Food shortages in developing countries have always been difficult to monitor in real time. But mobile phone data is changing that, say demographers.
The Same Name Puzzle: Twitter Users Are More Likely to Follow Others With The Same First Name But Nobody Knows Why
If you use social networks to follow other people who share your first name, you're not alone. The question is why.
Data mining the way we use words is revealing the linguistic earthquakes that constantly change our language.
Twitter data mining reveals surprising detail about socioeconomic indicators but at a fraction of the cost of traditional data-gathering methods, say computational sociologists.
The ebb and flow of geolocated Twitter activity is a “social microscope” that reveals the heartbeat of a city, say complexity scientists.
We're all influenced by the weather but psychologists have struggled to gather convincing data revealing the correlation.
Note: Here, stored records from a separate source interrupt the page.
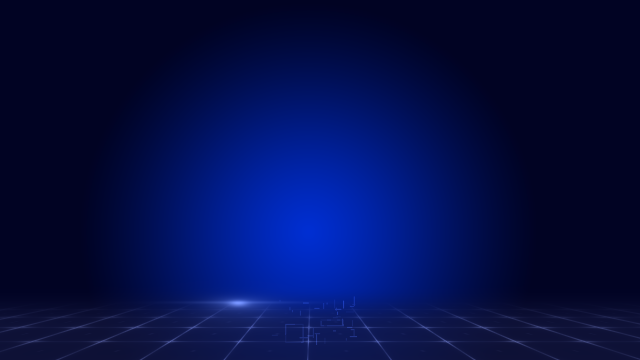
This background is drawn by a WebGL 1 fragment shader. Its source:

```glsl
precision highp float;

uniform vec2 u_resolution;

const vec3 NIGHT = vec3(0.002, 0.01, 0.138);
const vec3 GLOW_BLUE = vec3(0.0, 0.182, 0.825);
const vec3 FLOOR_TINT = vec3(0.08, 0.095, 0.25);
const vec3 LINE_BLUE = vec3(0.50, 0.54, 0.72);
const vec3 FLARE_COLOR = vec3(0.56, 0.60, 0.68);
const vec3 CIRCUIT_BLUE = vec3(0.30, 0.40, 0.75);
const float HORIZON = 0.294;
const float COLUMN_SCALE = 0.79;
const float ROW_SCALE = 1.258;

float hash(vec2 p) {
  return fract(sin(dot(p, vec2(127.1, 311.7))) * 43758.55);
}

// Distance to the nearest whole number
float gridDistance(float v) {
  return abs(fract(v + 0.5) - 0.5);
}

// Antialiased stroke of a given half width
float stroke(float dist, float halfWidth, float pixel) {
  return 1.0 - smoothstep(halfWidth - 0.5 * pixel, halfWidth + pixel, dist);
}

float boxDistance(vec2 p, vec2 halfSize) {
  vec2 d = abs(p) - halfSize;
  return length(max(d, 0.0)) + min(max(d.x, d.y), 0.0);
}

float gaussian(vec2 p, vec2 radius) {
  vec2 q = p / radius;
  return exp(-dot(q, q));
}

vec3 backdrop(vec2 p, vec2 center, float radius) {
  float t = clamp(1.0 - length(p - center) / radius, 0.0, 1.0);
  return mix(NIGHT, GLOW_BLUE, mix(t, smoothstep(0.0, 1.0, t), 0.35));
}

// Perspective grid that fades between its crossings
float floorGrid(vec2 p, float pixel) {
  float depth = max(HORIZON - p.y, 0.02);
  vec2 cell = vec2((p.x + 0.023) / (COLUMN_SCALE * depth) + 0.048,
                   ROW_SCALE / depth - 0.177);
  vec2 scale = vec2(COLUMN_SCALE * depth, depth * depth / ROW_SCALE);
  vec2 d = vec2(gridDistance(cell.x), gridDistance(cell.y)) * scale;
  float crossing = gaussian(d, vec2(0.04, 0.016));
  // Columns are measured across their slanted screen direction
  d.x /= length(vec2(1.0, (p.x + 0.023) / depth));

  float columns = stroke(d.x, 0.0008, pixel) * (0.12 + 0.26 * crossing);
  float rows = stroke(d.y, 0.0005, pixel) * (0.05 + 0.18 * crossing);
  float halo = 0.04 * exp(-d.x / 0.006) + 0.025 * exp(-d.y / 0.005);
  float spark = 0.16 * gaussian(d, vec2(0.008, 0.004));

  vec2 midCell = (fract(cell) - 0.5) * scale;
  float mark = 0.08 * gaussian(midCell, vec2(0.005, 0.0018));
  return max(columns, rows) + halo + spark + mark;
}

// Scattered short traces and small frames
float circuit(vec2 p, vec2 center, vec2 extent, float pixel) {
  vec2 q = p - center;
  float light = 0.0;
  for (int i = 0; i < 36; i++) {
    float id = float(i);
    vec2 random = vec2(hash(vec2(id, 1.3)), hash(vec2(id, 4.7)));
    vec2 spot = (random * 2.0 - 1.0) * extent;
    float size = mix(0.001, 0.014, hash(vec2(id, 8.1)));
    float upright = step(0.5, hash(vec2(id, 2.9)));
    vec2 halfSize = mix(vec2(size, 0.0), vec2(0.0, size), upright);
    float trace = stroke(boxDistance(q - spot, halfSize), 0.0003, pixel);
    light = max(light, trace * mix(0.1, 0.4, hash(vec2(id, 6.2))));
  }
  for (int i = 0; i < 2; i++) {
    float side = float(i);
    vec2 spot = mix(vec2(-0.055, -0.035), vec2(0.05, -0.006), side);
    vec2 halfSize = mix(vec2(0.024, 0.025), vec2(0.031, 0.008), side);
    float frame = abs(boxDistance(q - spot, halfSize));
    float gaps = 0.4 + 0.6 * step(0.45, hash(floor(q * 110.0)));
    light = max(light, 0.3 * gaps * stroke(frame, 0.0003, pixel));
  }
  return light;
}

// Soft core, wide halo and thin horizontal streak
float flare(vec2 p, vec2 center) {
  vec2 q = p - center;
  return 0.42 * gaussian(q, vec2(0.026, 0.009))
       + 0.22 * gaussian(q, vec2(0.075, 0.018))
       + 0.14 * gaussian(q - vec2(0.0, 0.003), vec2(0.17, 0.004))
       + 0.08 * gaussian(q + vec2(0.0, 0.02), vec2(0.14, 0.045));
}

void main() {
  float pixel = 1.0 / u_resolution.y;
  vec2 p = (gl_FragCoord.xy - vec2(0.5 * u_resolution.x, 0.0)) * pixel;

  vec3 color = backdrop(p, vec2(-0.032, 0.356), 0.635);

  // Floor emerges from the haze below the glow
  float floorFade = 1.0 - smoothstep(0.09, 0.205, p.y);
  color = mix(color, FLOOR_TINT, 0.65 * floorFade);
  float gridFade = 1.0 - smoothstep(0.07, 0.165, p.y);
  float edgeFade = 1.0 - 0.4 * smoothstep(0.35, 0.95, abs(p.x));
  color += LINE_BLUE * floorGrid(p, pixel) * gridFade * edgeFade;

  color += CIRCUIT_BLUE * circuit(p, vec2(-0.016, 0.109), vec2(0.12, 0.06), pixel);
  color += FLARE_COLOR * flare(p, vec2(-0.227, 0.157));

  gl_FragColor = vec4(min(color, 1.0), 1.0);
}
```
So researchers are turning to Twitter instead.
The digital chatter of smart meters could soon replace human communications on the GSM mobile phone network, say network engineers.
Sending entangled photons to opposite sides of the planet will require a small fleet of orbiting satellites, say physicists.
The best way to build a global quantum internet will use containerships to carry qubits across the oceans, say physicists.
Last year, the news media reported on 195,000 disasters around the world. The ones you heard about depend crucially on your location.